Al Qaeda has long operated in Ghazni province, the site of a large-scale Taliban offensive in recent days. In 2010, Osama bin Laden ordered his men to relocate from northern Pakistan into Ghazni and other Afghan provinces. Bin Laden’s lieutenant also wrote in mid-2010 that al Qaeda had “very strong military activity” in at least eight Afghan provinces, including Ghazni. More recently, American and Afghan forces have targeted al Qaeda operatives in the province.
On Nov. 17, The Foundation for Defense of Democracies and FDD’s Long War Journal held an event to discuss the findings from the recently released documents from Osama bin Laden’s compound.

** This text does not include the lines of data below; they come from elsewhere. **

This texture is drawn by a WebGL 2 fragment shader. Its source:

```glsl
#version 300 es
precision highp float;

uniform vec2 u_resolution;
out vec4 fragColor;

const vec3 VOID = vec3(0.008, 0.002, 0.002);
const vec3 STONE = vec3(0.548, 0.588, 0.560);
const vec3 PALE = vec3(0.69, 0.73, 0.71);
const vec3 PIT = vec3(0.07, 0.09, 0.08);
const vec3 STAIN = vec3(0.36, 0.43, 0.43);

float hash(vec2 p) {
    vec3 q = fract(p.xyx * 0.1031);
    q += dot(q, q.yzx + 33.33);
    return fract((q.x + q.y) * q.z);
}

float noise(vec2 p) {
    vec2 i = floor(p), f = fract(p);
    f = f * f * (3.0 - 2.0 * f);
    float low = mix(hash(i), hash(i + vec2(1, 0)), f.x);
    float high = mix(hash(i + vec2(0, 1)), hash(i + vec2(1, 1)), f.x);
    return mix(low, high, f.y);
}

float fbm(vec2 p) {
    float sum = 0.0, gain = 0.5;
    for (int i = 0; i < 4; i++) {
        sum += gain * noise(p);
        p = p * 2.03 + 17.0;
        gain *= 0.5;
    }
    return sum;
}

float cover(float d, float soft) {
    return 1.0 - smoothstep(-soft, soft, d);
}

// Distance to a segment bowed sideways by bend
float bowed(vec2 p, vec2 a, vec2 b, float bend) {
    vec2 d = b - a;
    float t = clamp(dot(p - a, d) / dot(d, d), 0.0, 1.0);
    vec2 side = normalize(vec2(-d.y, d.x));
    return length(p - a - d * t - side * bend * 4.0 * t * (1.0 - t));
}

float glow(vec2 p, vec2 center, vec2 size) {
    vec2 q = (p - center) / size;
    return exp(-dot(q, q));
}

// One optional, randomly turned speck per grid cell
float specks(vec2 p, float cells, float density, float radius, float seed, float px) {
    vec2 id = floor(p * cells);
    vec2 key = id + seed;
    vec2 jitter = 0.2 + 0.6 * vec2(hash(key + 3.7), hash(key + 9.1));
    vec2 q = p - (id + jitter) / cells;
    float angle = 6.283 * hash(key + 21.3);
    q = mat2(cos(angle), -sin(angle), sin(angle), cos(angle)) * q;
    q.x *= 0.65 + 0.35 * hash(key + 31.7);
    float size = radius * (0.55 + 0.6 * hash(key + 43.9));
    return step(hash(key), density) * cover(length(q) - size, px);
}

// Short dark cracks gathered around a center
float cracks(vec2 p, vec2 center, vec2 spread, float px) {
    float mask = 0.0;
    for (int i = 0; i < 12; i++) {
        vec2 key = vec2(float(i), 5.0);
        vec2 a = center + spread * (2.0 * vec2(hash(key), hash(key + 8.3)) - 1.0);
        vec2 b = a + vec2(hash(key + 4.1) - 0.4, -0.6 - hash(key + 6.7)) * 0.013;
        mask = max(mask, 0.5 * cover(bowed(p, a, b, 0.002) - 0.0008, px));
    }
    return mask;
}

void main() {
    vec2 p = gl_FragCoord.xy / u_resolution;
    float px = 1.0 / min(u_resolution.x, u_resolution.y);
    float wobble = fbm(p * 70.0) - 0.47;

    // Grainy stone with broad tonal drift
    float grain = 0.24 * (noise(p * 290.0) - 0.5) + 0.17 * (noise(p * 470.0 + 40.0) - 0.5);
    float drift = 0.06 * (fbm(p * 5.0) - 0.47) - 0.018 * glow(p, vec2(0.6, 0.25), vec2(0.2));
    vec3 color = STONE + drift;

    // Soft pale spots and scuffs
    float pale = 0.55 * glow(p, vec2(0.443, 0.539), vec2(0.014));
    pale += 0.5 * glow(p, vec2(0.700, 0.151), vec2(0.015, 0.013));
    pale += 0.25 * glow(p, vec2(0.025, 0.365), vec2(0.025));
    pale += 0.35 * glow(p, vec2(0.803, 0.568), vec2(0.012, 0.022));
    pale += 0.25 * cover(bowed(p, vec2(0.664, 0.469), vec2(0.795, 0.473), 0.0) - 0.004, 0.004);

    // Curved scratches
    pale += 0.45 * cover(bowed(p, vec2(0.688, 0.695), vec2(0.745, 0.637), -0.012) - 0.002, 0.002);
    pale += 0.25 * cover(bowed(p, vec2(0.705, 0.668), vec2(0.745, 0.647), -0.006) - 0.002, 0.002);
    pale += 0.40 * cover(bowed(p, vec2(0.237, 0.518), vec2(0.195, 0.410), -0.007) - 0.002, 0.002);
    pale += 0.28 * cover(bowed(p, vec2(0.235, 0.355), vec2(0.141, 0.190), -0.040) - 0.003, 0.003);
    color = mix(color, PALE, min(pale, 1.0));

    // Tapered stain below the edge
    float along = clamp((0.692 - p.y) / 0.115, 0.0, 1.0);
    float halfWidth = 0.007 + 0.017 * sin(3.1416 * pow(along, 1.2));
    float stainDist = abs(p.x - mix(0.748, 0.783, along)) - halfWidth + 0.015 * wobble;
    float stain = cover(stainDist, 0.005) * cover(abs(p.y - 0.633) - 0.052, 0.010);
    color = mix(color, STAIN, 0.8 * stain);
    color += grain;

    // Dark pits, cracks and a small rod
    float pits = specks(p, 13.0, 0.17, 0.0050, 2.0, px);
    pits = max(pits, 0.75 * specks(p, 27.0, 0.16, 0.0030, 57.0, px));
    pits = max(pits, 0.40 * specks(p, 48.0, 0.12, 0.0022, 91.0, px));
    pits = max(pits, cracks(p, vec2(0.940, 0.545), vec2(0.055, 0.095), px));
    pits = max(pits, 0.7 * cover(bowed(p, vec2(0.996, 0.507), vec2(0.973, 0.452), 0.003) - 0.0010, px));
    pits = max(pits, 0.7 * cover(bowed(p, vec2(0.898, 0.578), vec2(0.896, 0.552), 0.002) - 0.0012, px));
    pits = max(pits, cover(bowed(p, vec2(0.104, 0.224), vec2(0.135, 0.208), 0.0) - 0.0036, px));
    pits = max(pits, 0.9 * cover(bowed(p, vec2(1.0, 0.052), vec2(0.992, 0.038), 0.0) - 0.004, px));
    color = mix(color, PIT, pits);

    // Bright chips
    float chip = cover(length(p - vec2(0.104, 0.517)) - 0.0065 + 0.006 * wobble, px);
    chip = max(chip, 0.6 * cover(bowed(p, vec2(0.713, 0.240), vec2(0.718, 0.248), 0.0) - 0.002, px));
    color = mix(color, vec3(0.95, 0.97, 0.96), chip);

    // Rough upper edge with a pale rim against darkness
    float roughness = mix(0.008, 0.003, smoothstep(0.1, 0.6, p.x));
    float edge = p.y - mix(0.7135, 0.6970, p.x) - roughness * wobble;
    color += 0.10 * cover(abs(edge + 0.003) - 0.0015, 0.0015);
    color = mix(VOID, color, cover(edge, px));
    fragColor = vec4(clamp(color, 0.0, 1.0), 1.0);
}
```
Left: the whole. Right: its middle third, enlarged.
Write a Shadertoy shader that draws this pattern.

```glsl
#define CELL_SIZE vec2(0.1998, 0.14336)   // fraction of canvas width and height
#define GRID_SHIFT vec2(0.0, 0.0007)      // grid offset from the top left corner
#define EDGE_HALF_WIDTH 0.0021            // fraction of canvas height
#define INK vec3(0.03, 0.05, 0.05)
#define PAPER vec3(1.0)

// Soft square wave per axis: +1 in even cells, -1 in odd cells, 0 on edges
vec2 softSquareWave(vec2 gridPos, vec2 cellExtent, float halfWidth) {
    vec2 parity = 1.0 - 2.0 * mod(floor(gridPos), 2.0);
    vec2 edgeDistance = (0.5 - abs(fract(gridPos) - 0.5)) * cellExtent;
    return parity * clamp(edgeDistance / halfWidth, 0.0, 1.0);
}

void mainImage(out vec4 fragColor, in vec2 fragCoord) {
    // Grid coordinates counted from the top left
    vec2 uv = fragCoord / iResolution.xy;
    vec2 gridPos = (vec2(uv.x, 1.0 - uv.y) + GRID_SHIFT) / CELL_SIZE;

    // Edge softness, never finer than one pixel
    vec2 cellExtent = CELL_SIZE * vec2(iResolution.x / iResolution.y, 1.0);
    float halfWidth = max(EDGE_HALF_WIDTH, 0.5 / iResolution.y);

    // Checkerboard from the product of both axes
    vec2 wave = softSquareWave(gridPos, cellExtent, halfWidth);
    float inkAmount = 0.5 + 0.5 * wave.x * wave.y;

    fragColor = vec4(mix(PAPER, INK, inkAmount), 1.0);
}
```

The CIA is releasing hundreds of thousands of documents, images, and computer files recovered during the May 2011 raid on Osama bin Laden’s compound in Abbottabad, Pakistan. The newly-available material provides invaluable insights into the terrorist organization that struck America on September 11, 2001.
The Pakistani Taliban confirmed today that Qari Muhammad Yasin, a senior al Qaeda military commander, was killed along with three of his “companions” in a US drone strike on Mar. 19. The airstrike was carried out in Afghanistan’s eastern Paktika province. Yasin was a member of the Punjabi Taliban, which includes jihadists from various other Pakistani terrorist organizations who are aligned with al Qaeda.
On March 9, Thomas Joscelyn testified before the Senate Committee on Foreign Relations. The hearing, “Resolving the Conflict in Yemen: U.S. Interests, Risks, and Policy,” was called to explore the political dynamics of the ongoing war in Yemen, as well as the roles played by foreign actors and al Qaeda.
The US Treasury Department designated three al Qaeda terrorists today. All three of them are based inside Iran. One of them has served as al Qaeda’s “Military Commission Chief” and was identified in Osama bin Laden’s files as part of a “new generation” of leaders.
According to a letter in Osama bin Laden’s files, a US drone strike that killed Abu Laith in 2008 also killed a Libyan and 10 other “Arabs, Tajiks, and Turkistanis.”
Al Qaeda’s general manager, Atiyah Abd al Rahman, believed there was “good” in the 2011 Arab uprisings. And he discussed with Osama bin Laden how to send al Qaeda operatives around the globe to take advantage of the situation. The Libyan “brothers” were especially anxious to wage jihad in their home country.